Actual MXA history (I saw you got story by-lines): I had a full scholarship for art at UC Irvine, when the Baz called and offered me the assistant editor job at MXA (what you’d call an intern nowadays, except I got paid). I had contributed cartoons to the magazine before that. I did all the New Products write-ups, picked up the test bikes, took them to the track, cleaned them, shot test photos, did California race stories and photos, did interviews for Whips, and did cartoons for MXA from ‘76 thru ‘77. I lived in Costa Mesa and worked in Encino, and often picked up the Baz in Long Beach.
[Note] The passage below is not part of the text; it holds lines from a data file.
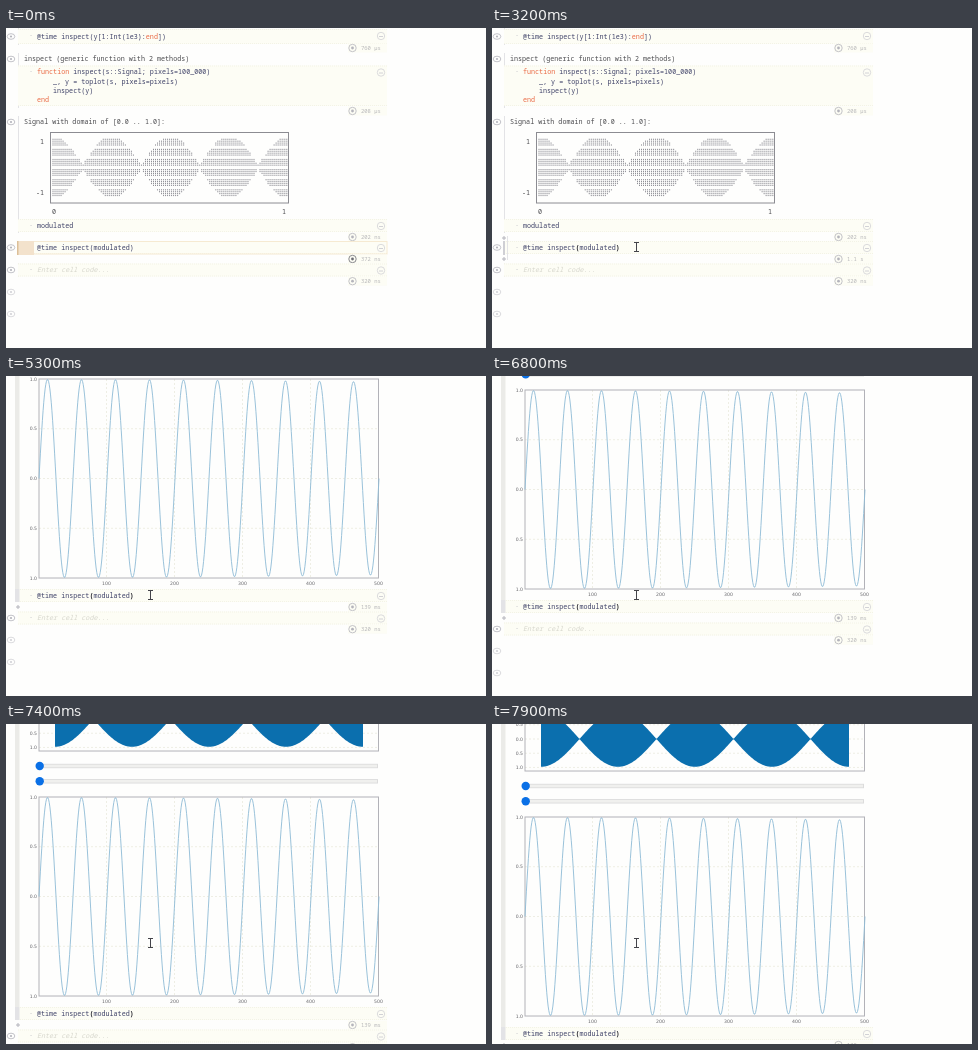
Animation, 480 px wide and 320 px high, one loop 8 s. Source, as an HTML page with a canvas:

```html
<!DOCTYPE html>
<html lang="en">
<head>
<meta charset="utf-8">
<title>Notebook signal inspection</title>
<style>
html, body { margin: 0; width: 100%; height: 100%; overflow: hidden; background: #fefefd; }
canvas { display: block; width: 480px; height: 320px; }
</style>
</head>
<body>
<canvas id="stage"></canvas>
<script>
const LOOP = 8000, STEP = 100;
const PAPER = '#fefefd', CELL = '#fdfdf5', EDGE = '#f3f3e6', GRID = '#eeeee4', RAIL = '#e3e3e6';
const CODE = '#3f4268', KEYWORD = '#ea6a45', OUTPUT = '#4a4a4e', ICON = '#b4b4bc', FAINT = '#d2d2d6';
const canvas = document.getElementById('stage');
const ratio = window.devicePixelRatio || 1;
canvas.width = 480 * ratio;
canvas.height = 320 * ratio;
const ctx = canvas.getContext('2d');

function rect(x, y, w, h, color) {
  ctx.fillStyle = color;
  ctx.fillRect(x, y, w, h);
}

function outline(x, y, w, h, color) {
  ctx.strokeStyle = color;
  ctx.lineWidth = 1;
  ctx.strokeRect(x, y, w, h);
}

function line(x1, y1, x2, y2, color, dash = []) {
  ctx.strokeStyle = color;
  ctx.lineWidth = 1;
  ctx.setLineDash(dash);
  ctx.beginPath();
  ctx.moveTo(x1, y1);
  ctx.lineTo(x2, y2);
  ctx.stroke();
  ctx.setLineDash([]);
}

function circle(x, y, r, color, filled) {
  ctx.beginPath();
  ctx.arc(x, y, r, 0, 2 * Math.PI);
  ctx.lineWidth = 0.8;
  ctx.fillStyle = ctx.strokeStyle = color;
  filled ? ctx.fill() : ctx.stroke();
}

// y is the vertical middle of the line.
function text(str, x, y, color, { size = 6.72, style = '', align = 'left', family = '"Noto Sans Mono", monospace' } = {}) {
  ctx.font = `${style} ${size}px ${family}`;
  ctx.textAlign = align;
  ctx.fillStyle = color;
  ctx.fillText(str, x, y + size * 0.34);
}

// Draws [string, color, style] parts one after another.
function runs(parts, x, y) {
  for (const [str, color = CODE, style = ''] of parts) {
    text(str, x, y, color, { style });
    x += ctx.measureText(str).width;
  }
}

function eye(y, color = ICON) {
  ctx.beginPath();
  ctx.ellipse(5, y, 3.8, 2.8, 0, 0, 2 * Math.PI);
  ctx.strokeStyle = color;
  ctx.lineWidth = 0.8;
  ctx.stroke();
  circle(5, y, 1.1, color, true);
}

function plus(x, y) {
  line(x - 2, y, x + 2, y, ICON);
  line(x, y - 2, x, y + 2, ICON);
}

function cell(top, bottom) {
  rect(12, top, 369, bottom - top, CELL);
  line(12, top + 0.5, 381, top + 0.5, EDGE, [1, 1]);
  line(12, bottom - 0.5, 381, bottom - 0.5, EDGE, [1, 1]);
  text('·', 23, top + 6.5, ICON);
  circle(375, top + 7, 3.7, FAINT);
  line(373, top + 7.5, 377, top + 7.5, FAINT);
}

function runtime(y, label, strong) {
  const color = strong ? '#6c6c74' : ICON;
  rect(342, y - 4.5, 39, 9, CELL);
  circle(346.5, y, 3.7, color);
  circle(346.5, y, 1.4, color, true);
  text(label, 355, y, '#b6b6b8', { size: 5.5 });
}

function callCell(y, matched) {
  cell(y - 6.5, y + 6.5);
  const style = matched ? 'bold' : '';
  const bracket = matched ? '#202028' : CODE;
  runs([['@time '], ['inspect'], ['(', bracket, style], ['modulated'], [')', bracket, style]], 31, y);
}

function emptyCell(y) {
  cell(y - 6.5, y + 6.5);
  text('Enter cell code...', 31, y, '#d6d6cc', { style: 'italic' });
  runtime(y + 11.2, '320 ns');
  eye(y);
  eye(y + 22, FAINT);
  eye(y + 44, FAINT);
}

function brailleChart() {
  outline(44.5, 104.5, 238, 70.5, '#8c8c92');
  for (let i = 0; i < 118; i++) {
    const x = 46.5 + i * 2.01;
    const reach = 29 * Math.abs(Math.cos(Math.PI * (x - 47) / 58.5));
    for (let k = 0; k < 24; k++) {
      const y = 110.7 + Math.floor(k / 4) * 10.1 + (k % 4) * 1.9;
      if (Math.abs(y - 138.5) <= reach + 2) rect(x, y, 1, 1.2, '#8f8f96');
    }
  }
  text('1', 38, 114, OUTPUT, { align: 'right' });
  text('-1', 38, 164.5, OUTPUT, { align: 'right' });
  text('0', 46, 184, OUTPUT);
  text('1', 276, 184, OUTPUT);
}

function notebook(t) {
  for (const [a, b] of [[0, 17], [25, 80], [88, 205], [213, 227], [235, 249]])
    line(12.5, a, 12.5, b, RAIL);
  cell(1, 16);
  runs([['@time inspect(y[1:Int(1e3):'], ['end', KEYWORD], ['])']], 31, 8.5);
  runtime(20, '760 μs');
  eye(8.5);

  text('inspect (generic function with 2 methods)', 18, 31, OUTPUT);
  eye(31);
  cell(37.5, 78);
  runs([['function', KEYWORD], [' inspect(s::Signal; pixels=100_000)']], 31, 44);
  text('_, y = toplot(s, pixels=pixels)', 47, 53.3, CODE);
  text('inspect(y)', 47, 62.5, CODE);
  text('end', 31, 72, KEYWORD);
  runtime(83, '208 μs');

  text('Signal with domain of [0.0 .. 1.0]:', 18, 94, OUTPUT);
  eye(94);
  brailleChart();
  cell(191, 204);
  text('modulated', 31, 197.5, CODE);
  runtime(209, '202 ns');

  const focused = t >= 1000;
  callCell(219.5, focused);
  eye(219.5);
  if (t < 500) {
    outline(12, 213.5, 369, 12.5, '#f6ead2');
    rect(11, 213, 17, 14, '#f3e2cc');
    rect(11, 213, 1.5, 14, '#dcbf98');
  }
  if (focused) {
    rect(11, 213, 2, 14, '#cfcfd4');
    line(15.5, 208, 15.5, 232, RAIL);
    plus(12, 210);
    plus(12, 231);
  }
  const elapsed = Math.max(0.1, (t - 2100) / 1000).toFixed(1);
  runtime(231, t < 2400 ? '372 ns' : `${elapsed} s`, t < 500);
  emptyCell(242);
}

function axisLabel(str, x, y, align) {
  text(str, x, y, '#66666a', { size: 4.6, align, family: '"DejaVu Sans", sans-serif' });
}

function frame(top, height) {
  outline(33, top, 339.5, height, '#b2b2b8');
}

function wavePlot(top) {
  const mid = top + 99.5, right = 372.5, unit = 0.68;
  for (let n = 100; n <= 500; n += 100) {
    const x = 32.5 + n * unit;
    if (n < 500) line(x, top, x, top + 199, GRID, [2, 2]);
    axisLabel(n, x, top + 204.2, 'center');
  }
  ['1.0', '0.5', '0.0', '0.5', '1.0'].forEach((label, i) => {
    const y = top + i * 49.75;
    if (i % 4) line(33, y, right, y, GRID, [2, 2]);
    axisLabel(label, 31, y, 'right');
  });
  frame(top, 199);
  ctx.beginPath();
  for (let n = 0; n <= 500; n++) {
    const value = Math.cos(n * 0.00045) * Math.sin(n * Math.PI / 25);
    ctx.lineTo(33 + n * unit, mid - 99 * value);
  }
  ctx.strokeStyle = '#8fbbd6';
  ctx.lineWidth = 0.9;
  ctx.stroke();
}

function envelopePlot(bottom) {
  const mid = bottom - 32;
  ['0.5', '0.0', '0.5', '1.0'].forEach((label, i) => {
    const y = mid + (i - 1) * 14.2;
    line(33, y, 372, y, GRID, [2, 2]);
    axisLabel(label, 31, y, 'right');
  });
  const reach = x => 27.8 * Math.abs(Math.cos(Math.PI * (x - 49) / 77));
  ctx.beginPath();
  for (let x = 49; x <= 357; x++) ctx.lineTo(x, mid - reach(x));
  for (let x = 357; x >= 49; x--) ctx.lineTo(x, mid + reach(x));
  ctx.fillStyle = '#0b6fae';
  ctx.fill();
  frame(bottom - 64, 64);
}

function slider(y) {
  rect(33, y - 2.2, 339, 4.4, '#dcdcdc');
  rect(34, y - 1.3, 337, 2.6, '#f0f0ee');
  circle(33.7, y, 4.2, '#0a70e6', true);
}

function plots(t, shift) {
  const top = 3 + shift;
  rect(9, 0, 4.5, 222.5 + shift, '#ebebe8');
  envelopePlot(top - 46);
  slider(top - 31);
  slider(top - 15.7);
  wavePlot(top);
  callCell(219.5 + shift, true);
  rect(9, 213 + shift, 4.5, 13, RAIL);
  plus(12, 231 + shift);
  runtime(231 + shift, t < 5100 ? '1.1 s' : '139 ms');
  emptyCell(242 + shift);
}

// Cubic through [time, offset, slope] points.
const SCROLL = [[6300, 0, 0], [6800, 11, 0.055], [7200, 51, 0.1], [7600, 84, 0.045], [7900, 90, 0]];
function scrollAt(t) {
  if (t <= SCROLL[0][0]) return 0;
  const i = SCROLL.findIndex(p => p[0] >= t);
  if (i < 0) return 90;
  const [ta, a, sa] = SCROLL[i - 1], [tb, b, sb] = SCROLL[i];
  const d = tb - ta, u = (t - ta) / d, v = 1 - u;
  return a * v * v * (1 + 2 * u) + b * u * u * (3 - 2 * u) + d * u * v * (sa * v - sb * u);
}

function pointer(t) {
  if (t < 100) return;
  const u = Math.min(1, (t - 100) / 400);
  const ease = u * u * (3 - 2 * u);
  const x = 268 + (144.5 - 268) * ease, y = 57 + (219 - 57) * ease;
  const color = '#44444a';
  line(x, y - 4.5, x, y + 4.5, color);
  line(x - 2.5, y - 4.5, x + 2.5, y - 4.5, color);
  line(x - 2.5, y + 4.5, x + 2.5, y + 4.5, color);
}

function draw(now) {
  const t = Math.floor((now % LOOP) / STEP) * STEP;
  ctx.setTransform(ratio, 0, 0, ratio, 0, 0);
  rect(0, 0, 480, 320, PAPER);
  if (t < 3300) notebook(t);
  else plots(t, Math.round(scrollAt(t)));
  pointer(t);
}

const start = performance.now();
function tick() {
  draw(performance.now() - start);
  requestAnimationFrame(tick);
}
tick();
</script>
</body>
</html>
```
That was a classic time in MX history as you know, and it was the ‘70’s, so I’ve got plenty of stories. Probably the best was when I ripped off a 5’ tall Bob’s Big Boy off the roof of the catering trailer at the end of the ‘76 USGP. Or the time I drove up to Sacto for a Trans-Cal race, and it was the wrong weekend. We went to a friend’s cousin’s place and rode horses that do long distance trail runs all through the mountains all weekend long. Or when I flew to Chicago to do an article on the Russ Darnell MX School and missed my flights both ways. I got a taxi driver to drive me from Chicago to Byron but the taxi broke down in the middle of nowhere and I hitched a ride with a trucker and still got there in time. Or when Baz and I unloaded test bikes on a Friday after 5pm in downtown Encino and set up a flat track course at the top of an open air five story parking structure and just the two of us raced each other, even after the sun went down. Or when I forged pit passes (hey, I am an artist) for all my surfing buddies and their girlfriends, and they spent the entire Carlsbad USGP in the Bel Ray VIP tent eating fried chicken and drinking all their beer. Anyway, I worked at MXA for a little over a year, and the fairy tale came to an end when our editor Dick Miller got hit by the truck pre-running Baja. Baz was burnt-out by then and was seeking a spiritual path. He was my mentor and wanted me to take his place. I had to decide to stay with the mag or go back to college – I could only take one year off or I’d lose my full ride scholarship. Well with Dick hurt, we hired some dude from Texas with a mullet to help out. By that time I imploded – I had four test bikes at my house, was late with an article, Baz was leaving, I didn’t really like Jody, and every weekend was getting progressively crazier – it was “Fear and Loathing in Las Vegas” IRL every day. Yes, there may have been a few recreational drugs involved the entire time. Anyway, I bailed to the Hollister Ranch to surf and build a log kit home for my best friend (see answer above).

Written on September 15, 2023